Speaking at Xpatweb’s Global Mobility Breakfast, Acting Chief Director of Permits Phindiwe Mbhele said the Department of Home Affairs (DHA’s) backlog has now increased to over 74,000.
This is a large increase from the backlog of over 60,000 flagged by the department last year. The department previously said that it was expecting to clear the backlog by mid-2024 at the earliest.
Despite a backlog eradication project, Mbhele admitted that the number of outstanding permits is increasing.
That said, Xpatweb Managing Director of Xpatweb Marissa Jacobs noted that there has been a vast improvement in the issuing time of visas and that many corporate employers and international employees are satisfied with the results.
However, she stressed that there is a much higher first-time rejection rate of work visa applications.
Xpatweb said that many of these applications are rejected for unlawful reasons, with applications then having to go through an appeal process. This results in a huge backlog of appeals at the DHA, leading to further delays.
However, Mbhele argued that the rejection rate has only slightly increased from below 25% to 26%.
Possible relief on the cards
Although President Cyril Ramaphosa said there would be significant changes to immigration policies to attract foreign workers during the 2023 SONA, very little has been achieved.
The changes will include more streamlined application requirements, a more flexible points-based system, and the highly-anticipated Trusted Employer Scheme, which will directly help large businesses bring talent into South Africa by supplying trusted employers with a predictable migration approach.
Although the DHA said that it would go ahead with new visas in April, it stressed that the full implementation is still years away.
Jacobs said that she was “tentatively optimistic” that these new policies could help bring in international talent – minimising South Africa’s critical skills crisis.

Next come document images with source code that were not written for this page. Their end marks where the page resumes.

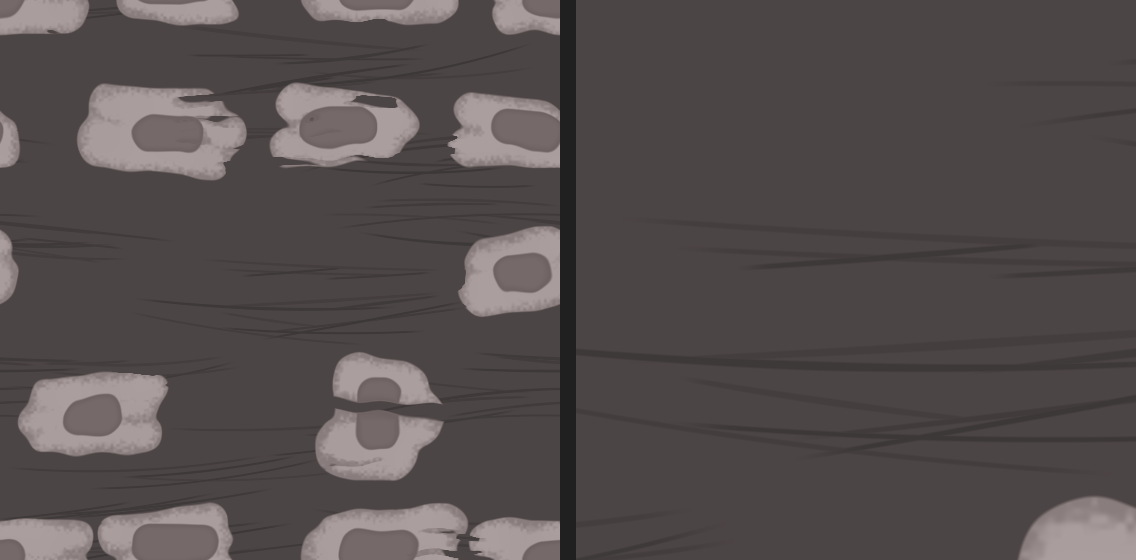
Left: the whole. Right: its middle third, enlarged.
This pattern is drawn by a Shadertoy shader. Its source:

```glsl
// Pale lobed cells with dusky cores lie in loose rows over a charcoal ground.
// Each cell is a union of brush capsules; bundles of fine bowed strokes run
// between them. All offsets and noise wrap, so the square tiles seamlessly.

vec2 hash2(vec2 p) {
    vec3 v = fract(p.xyx * vec3(0.1031, 0.1030, 0.0973));
    v += dot(v, v.yzx + 33.33);
    return fract((v.xx + v.yz) * v.zy);
}

// Value noise that repeats after a whole number of lattice steps.
float wrapNoise(vec2 uv, vec2 period) {
    vec2 p = uv * period, i = floor(p), f = fract(p);
    f = f * f * (3.0 - 2.0 * f);
    float a = hash2(mod(i, period)).x;
    float b = hash2(mod(i + vec2(1, 0), period)).x;
    float c = hash2(mod(i + vec2(0, 1), period)).x;
    float d = hash2(mod(i + 1.0, period)).x;
    return mix(mix(a, b, f.x), mix(c, d, f.x), f.y);
}

// Shortest offset between two points on the repeating square.
vec2 wrapOffset(vec2 p, vec2 centre) {
    return fract(p - centre + 0.5) - 0.5;
}

float capsule(vec2 p, vec2 a, vec2 b, float radius) {
    vec2 ab = b - a;
    float t = clamp(dot(p - a, ab) / dot(ab, ab), 0.0, 1.0);
    return length(p - a - ab * t) - radius;
}

float roundedBox(vec2 p, vec2 halfSize, float radius) {
    return length(max(abs(p) - halfSize + radius, 0.0)) - radius;
}

float smoothMin(float a, float b, float k) {
    float h = max(k - abs(a - b), 0.0) / k;
    return min(a, b) - h * h * k * 0.25;
}

// Three stacked brush strokes with uneven ends.
float cellBody(vec2 q, vec2 size, float seed) {
    float d = 1.0, radius = size.y * 0.54;
    for (int j = -1; j <= 1; j++) {
        vec2 left = hash2(vec2(seed, float(j) + 5.0));
        vec2 right = hash2(vec2(seed, float(j) + 15.0));
        float reach = size.x - radius, level = float(j) * size.y * 0.48;
        vec2 a = vec2(0.055 * left.x - reach, level + 0.03 * (left.y - 0.5));
        vec2 b = vec2(reach - 0.055 * right.x, level + 0.03 * (right.y - 0.5));
        d = smoothMin(d, capsule(q, a, b, radius), 0.012);
    }
    return d;
}

// Distances to the nearest cell (x) and the nearest core (y).
vec2 cells(vec2 p) {
    vec2 nearest = vec2(1.0);
    float streak = wrapNoise(p, vec2(9, 80));
    float patches = wrapNoise(p + 0.37, vec2(7));
    for (int row = 0; row < 4; row++) {
        int count = row == 1 ? 2 : row == 2 ? 1 : 3;
        float start = vec4(0.33, 0.2, 0.93, 0.28)[row];
        for (int k = 0; k < count; k++) {
            float seed = float(row * 3 + k);
            vec2 h = hash2(vec2(seed, 41.0)), g = hash2(vec2(seed, 73.0));
            bool isSplit = row == 1 && k == 1;
            vec2 centre = vec2(start + float(k) / float(count), 0.02 + 0.25 * float(row));
            vec2 q = wrapOffset(p, centre + (h - 0.5) * vec2(0.05, 0.03));
            q.y -= q.x * (g.x - 0.5) * 0.22;
            vec2 size = isSplit ? vec2(0.12, 0.1) : vec2(0.128 + 0.04 * g.y, 0.06 + 0.012 * h.x);
            float body = cellBody(q, size, seed);
            // Dry-brush bites along the edge, and one long cut.
            body += 0.022 * smoothstep(0.65, 0.8, streak) * smoothstep(0.55, 0.7, patches);
            if (isSplit) {
                float cut = 0.006 + 0.01 * streak + 0.03 * max(q.x, 0.0);
                body = max(body, cut - abs(q.y - 0.012 + 0.1 * q.x));
            }
            vec2 coreSize = isSplit ? vec2(0.037, 0.068) : vec2(0.05 + 0.034 * h.y, 0.034);
            float core = roundedBox(q + (g - 0.5) * vec2(0.03, 0.012), coreSize, 0.032);
            nearest = min(nearest, vec2(body, max(core, body)));
        }
    }
    return nearest;
}

// Bundles of four tapered, gently bowed strokes.
float fineStrokes(vec2 p, float soft) {
    float ink = 0.0;
    for (int i = 0; i < 84; i++) {
        float n = float(i), bundle = floor(n / 4.0);
        vec2 g = hash2(vec2(bundle, 7.0)), tilt = hash2(vec2(bundle, 11.0));
        vec2 h = hash2(vec2(n, 31.0)), k = hash2(vec2(n, 57.0));
        vec2 centre = vec2(g.x, (bundle + g.y) / 21.0) + (h - 0.5) * vec2(0.25, 0.06);
        vec2 q = wrapOffset(p, centre);
        float slope = 0.25 * (tilt.x - 0.5) + 0.15 * (k.y - 0.5);
        float bend = q.y - slope * q.x - 0.9 * (tilt.y - 0.5) * q.x * q.x;
        float along = abs(q.x) / (0.08 + 0.17 * k.x);
        float width = 0.0006 + 0.0015 * h.y * (1.0 - min(along, 1.0));
        float line = 1.0 - smoothstep(width, width + soft, abs(bend));
        ink = max(ink, line * (1.0 - smoothstep(0.75, 1.0, along)) * (0.5 + 0.5 * k.y));
    }
    return ink;
}

void mainImage(out vec4 fragColor, in vec2 fragCoord) {
    vec2 p = fragCoord / iResolution.xy;
    float soft = max(1.2 / iResolution.y, 0.0015);
    float grain = wrapNoise(p, vec2(190)), cloud = wrapNoise(p, vec2(16));
    vec2 wobble = vec2(wrapNoise(p, vec2(26)), wrapNoise(p + 0.5, vec2(22))) - 0.5;
    vec2 d = cells(p + 0.012 * wobble);

    // Ground and strokes.
    vec3 color = mix(vec3(0.30, 0.27, 0.27), vec3(0.24, 0.22, 0.22), fineStrokes(p, soft));

    // Cells with a grainy, darker rim.
    float fill = smoothstep(0.0, 0.022, -d.x + 0.014 * (grain - 0.5) + 0.012 * (cloud - 0.4));
    vec3 cell = mix(vec3(0.54, 0.49, 0.49), vec3(0.665, 0.615, 0.615), fill);
    cell += 0.012 * (cloud - 0.5);
    color = mix(color, cell, 1.0 - smoothstep(-soft, soft, d.x));

    // Cores, slightly deeper at the edge.
    vec3 core = mix(vec3(0.43, 0.38, 0.38), vec3(0.46, 0.41, 0.41), smoothstep(0.0, 0.012, -d.y));
    color = mix(color, core, 1.0 - smoothstep(-soft, soft, d.y));
    fragColor = vec4(color, 1.0);
}
```
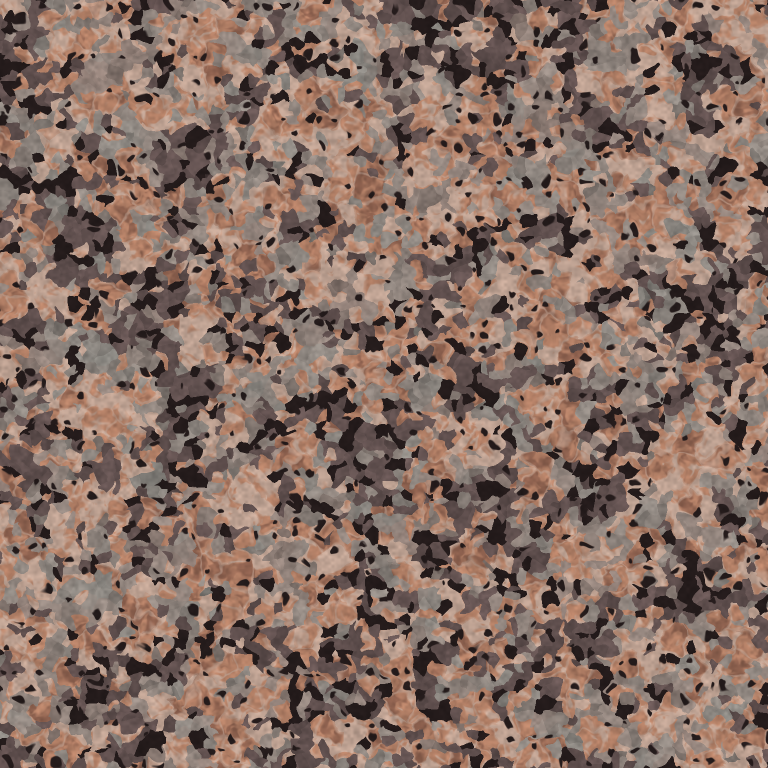
Give the GLSL for this texture, as a Shadertoy shader.

```glsl
const vec3 PALE_PINK = vec3(0.74, 0.63, 0.57);
const vec3 SALMON = vec3(0.70, 0.50, 0.40);
const vec3 RUST = vec3(0.54, 0.37, 0.30);
const vec3 WARM_GREY = vec3(0.54, 0.47, 0.44);
const vec3 COOL_GREY = vec3(0.51, 0.50, 0.48);
const vec3 SMOKE = vec3(0.35, 0.29, 0.285);
const vec3 MICA = vec3(0.14, 0.105, 0.105);

float hash(vec2 p, float seed) {
    return fract(sin(dot(p, vec2(127.1, 311.7)) + seed * 74.7) * 43758.5453);
}

float noise(vec2 p, float seed) {
    vec2 cell = floor(p);
    vec2 f = fract(p);
    f = f * f * (3.0 - 2.0 * f);
    float low = mix(hash(cell, seed), hash(cell + vec2(1, 0), seed), f.x);
    float high = mix(hash(cell + vec2(0, 1), seed), hash(cell + vec2(1, 1), seed), f.x);
    return mix(low, high, f.y);
}

float cloud(vec2 p, float seed) {
    return 0.6 * noise(p, seed) + 0.4 * noise(p * 2.1 + 7.3, seed + 1.0);
}

vec2 warp(vec2 p, float scale, float amount, float seed) {
    vec2 offset = vec2(noise(p * scale, seed), noise(p * scale, seed + 1.0));
    return p + amount * (offset - 0.5);
}

// Irregular cells: xy = grain centre, z = gap to the next grain, w = grain id
vec4 grains(vec2 p, float scale, float seed) {
    p *= scale;
    vec2 base = floor(p);
    vec2 centre = base;
    vec2 owner = base;
    float nearest = 9.0;
    float second = 9.0;
    for (int y = -1; y <= 1; y++) {
        for (int x = -1; x <= 1; x++) {
            vec2 cell = base + vec2(x, y);
            vec2 point = cell + vec2(hash(cell, seed), hash(cell, seed + 1.0));
            float d = length(point - p);
            if (d < nearest) {
                second = nearest;
                nearest = d;
                centre = point;
                owner = cell;
            } else {
                second = min(second, d);
            }
        }
    }
    return vec4(centre / scale, second - nearest, hash(owner, seed + 2.0));
}

// Large pink crystals with pale seams
vec3 feldspar(vec2 p) {
    vec4 g = grains(p, 34.0, 3.0);
    float tone = 0.55 * g.w + 0.45 * noise(p * 75.0, 8.0);
    tone += 0.35 * (noise(p * 190.0, 9.0) - 0.5);
    vec3 color = mix(RUST, SALMON, smoothstep(0.10, 0.40, tone));
    color = mix(color, PALE_PINK, smoothstep(0.46, 0.66, tone));
    float seam = 1.0 - smoothstep(0.03, 0.16, g.z);
    return mix(color, PALE_PINK, 0.55 * seam);
}

// Small grey and dark grains gathered into loose clumps
vec3 addGrains(vec3 color, vec2 p) {
    vec4 g = grains(p, 82.0, 15.0);
    float pick = hash(g.xy * 91.0, 21.0);
    float clump = cloud(g.xy * 23.0, 24.0) + 0.45 * (g.w - 0.5);
    float quartz = cloud(g.xy * 27.0, 31.0) + 0.4 * (pick - 0.5);
    vec3 grey = mix(WARM_GREY, COOL_GREY, noise(g.xy * 30.0, 36.0));
    grey *= 0.88 + 0.26 * pick;
    vec3 dark = pick < 0.36 ? MICA : SMOKE * (0.82 + 0.38 * pick);
    if (quartz > 0.60) color = grey;
    if (clump > 0.57) color = grey;
    if (clump > 0.605) color = dark;
    return color;
}

// Isolated round flecks of black mica
float flecks(vec2 p, float scale, float seed) {
    vec2 cell = floor(p * scale);
    vec2 centre = 0.35 + 0.3 * vec2(hash(cell, seed), hash(cell, seed + 1.0));
    float radius = mix(0.18, 0.33, hash(cell, seed + 2.0));
    float d = length(fract(p * scale) - centre);
    float present = step(hash(cell, seed + 3.0), 0.17);
    return present * (1.0 - smoothstep(radius - 0.06, radius + 0.06, d));
}

vec3 granite(vec2 uv) {
    vec2 p = warp(uv, 62.0, 0.012, 41.0);
    p = warp(p, 170.0, 0.005, 44.0);
    vec3 color = addGrains(feldspar(p), p);
    color = mix(color, MICA, flecks(p, 61.0, 51.0));
    float mottle = noise(uv * 240.0, 61.0) + noise(uv * 125.0, 63.0) - 1.0;
    return color * (1.0 + 0.15 * mottle);
}

void mainImage(out vec4 fragColor, in vec2 fragCoord) {
    // Four samples per pixel soften the grain borders
    vec3 sum = vec3(0.0);
    for (int i = 0; i < 4; i++) {
        vec2 offset = 0.5 * vec2(i % 2, i / 2) - 0.25;
        sum += granite((fragCoord + offset) / iResolution.y);
    }
    fragColor = vec4(sum / 4.0, 1.0);
}
```
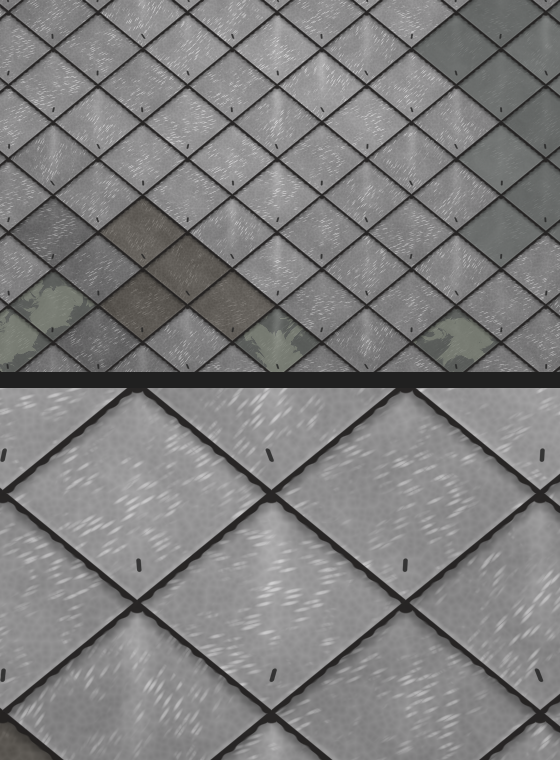
Top: the whole. Bottom: its middle third, enlarged.
Give the GLSL for this texture, as a WebGL 1 fragment shader.

```glsl
precision highp float;
uniform vec2 u_resolution;

float hash(vec2 p) {
  return fract(sin(dot(p, vec2(127.1, 311.7))) * 4375.85);
}

// Distance to the nearest scattered point
float cellular(vec2 p) {
  vec2 cell = floor(p);
  float nearest = 1.0;
  for (int j = -1; j <= 1; j++) {
    for (int i = -1; i <= 1; i++) {
      vec2 id = cell + vec2(float(i), float(j));
      vec2 point = id + vec2(hash(id), hash(id + 37.3));
      nearest = min(nearest, length(point - p));
    }
  }
  return nearest;
}

// Soft mottling from warped sines, about -1 to 1
float clouds(vec2 p) {
  float sum = 0.0;
  float amp = 0.5;
  for (int i = 0; i < 4; i++) {
    p += 0.7 * sin(p.yx * 1.3 + 1.7);
    sum += amp * sin(p.x) * sin(p.y + 0.8);
    p = mat2(1.6, 1.2, -1.2, 1.6) * p;
    amp *= 0.6;
  }
  return sum;
}

void main() {
  vec2 p = gl_FragCoord.xy / u_resolution.y;
  float px = 1.0 / u_resolution.y;

  // Diamond lattice: each tile spans 0..1 in f, with its lower tip at zero
  vec2 size = vec2(0.2408, 0.1972);
  vec2 tipOrigin = vec2(0.745, 0.5745);
  vec2 a = (p - tipOrigin) / size;
  vec2 lattice = vec2(a.y + a.x, a.y - a.x);
  vec2 id = floor(lattice);
  vec2 f = lattice - id;
  vec2 tip = tipOrigin + size * 0.5 * vec2(id.x - id.y, id.x + id.y);
  vec2 center = tip + vec2(0.0, size.y * 0.5);
  vec2 local = p - center;
  float rnd = hash(id + 5.2);
  float rnd2 = hash(id + 19.7);

  // Groups of replaced and weathered tiles
  float smoothTile = step(1.29 - 0.15 * step(0.8, center.y), center.x)
                   * step(0.32, center.y) * step(center.y, 1.0);
  float brownTile = step(length(center - vec2(0.48, 0.25)), 0.165);
  float mossTile = max(step(length(center - vec2(0.09, 0.13)), 0.1),
    step(abs(center.y - 0.08), 0.04) * step(abs(abs(center.x - 0.99) - 0.245), 0.05));
  float darkTile = step(length(center - vec2(0.26, 0.22)), 0.2);

  // Slate grey, lighter in the upper middle
  float light = 0.6 - 0.14 * length((p - vec2(0.75, 0.75)) * vec2(0.8, 1.2));
  light += 0.05 * (rnd - 0.5) - 0.09 * darkTile;
  vec3 slate = light * vec3(1.0, 0.995, 1.0);
  slate = mix(slate, vec3(0.42, 0.43, 0.425) + 0.05 * (rnd - 0.5), smoothTile);
  slate = mix(slate, vec3(0.375, 0.36, 0.34) + 0.05 * (rnd - 0.5), brownTile);

  // Worn pale green patches
  float mottle = clouds(local * 32.0 + rnd * 40.0);
  float patchMask = smoothstep(-0.12, 0.02, mottle + 0.25 - 4.0 * length(local));
  vec3 moss = mix(vec3(0.36, 0.37, 0.36), vec3(0.46, 0.475, 0.44), patchMask);
  slate = mix(slate, moss, mossTile);

  // Cloudy stains, grain and slanted scratches
  float rough = 1.0 - 0.75 * max(smoothTile, mossTile);
  float angle = 0.2 + 0.9 * rnd2;
  mat2 turn = mat2(cos(angle), -sin(angle), sin(angle), cos(angle));
  vec2 grainDir = turn * local + 3.0 * rnd;
  float scratch = 1.0 - smoothstep(0.08, 0.4, cellular(grainDir * vec2(38.0, 170.0)));
  scratch *= smoothstep(-0.35, 0.5, clouds(local * 45.0 + rnd2 * 30.0));
  slate += 0.04 * mottle * (0.4 + 0.6 * rough);
  slate += 0.05 * (cellular(p * 150.0) - 0.5) * rough;
  slate += 0.17 * scratch * rough * (1.0 - 0.5 * brownTile);

  // Pale run-off below the tip above
  float column = exp(-pow((center.x - 0.745) / 0.05, 2.0));
  float runoff = 0.02 + 0.07 * smoothstep(0.5, 0.9, rnd2) + 0.06 * column;
  float band = (local.x + 0.002 * sin(local.y * 90.0 + rnd * 6.0)) / 0.013;
  slate += runoff * exp(-band * band) * smoothstep(-0.09, 0.06, local.y)
         * (1.0 - brownTile);

  // Edge distances, with slightly ragged cuts
  float ragged = 0.0006 * sin(p.x * 410.0 + rnd * 9.0) + 0.0005 * sin(p.y * 730.0);
  float under = min(1.0 - f.x, 1.0 - f.y) / 6.55 + ragged;
  float rim = min(f.x, f.y) / 6.55;
  float topTip = length(p - tip - vec2(0.0, size.y - 0.002));

  // Lit rim, cast shadow and dark gap
  slate += 0.06 * (1.0 - smoothstep(0.002, 0.006, rim));
  slate *= 1.0 - 0.3 * (1.0 - smoothstep(0.003, 0.016, under));
  float gap = 1.0 - smoothstep(0.0042 - px, 0.0042 + px, under - 0.0012 * (rnd - 0.5));
  gap = max(gap, 1.0 - smoothstep(0.0, 1.5 * px, rim));
  gap = max(gap, 1.0 - smoothstep(0.009 - px, 0.009 + px, topTip));
  slate = mix(slate, vec3(0.13, 0.122, 0.12), 0.92 * gap);

  // Slanted nail above each tip
  vec2 nail = p - tip - vec2(0.004 * (rnd - 0.5), 0.032);
  nail.x += nail.y * (rnd2 - 0.3);
  float nailDist = length(nail - vec2(0.0, clamp(nail.y, -0.004, 0.004)));
  slate = mix(slate, vec3(0.14), 0.85 * (1.0 - smoothstep(0.0018 - px * 0.5, 0.0018 + px, nailDist)));

  gl_FragColor = vec4(slate, 1.0);
}
```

“An update on, or insights into, the status of these amendments would go a long way toward easing the concerns of many South African businesses,” Xpatweb said.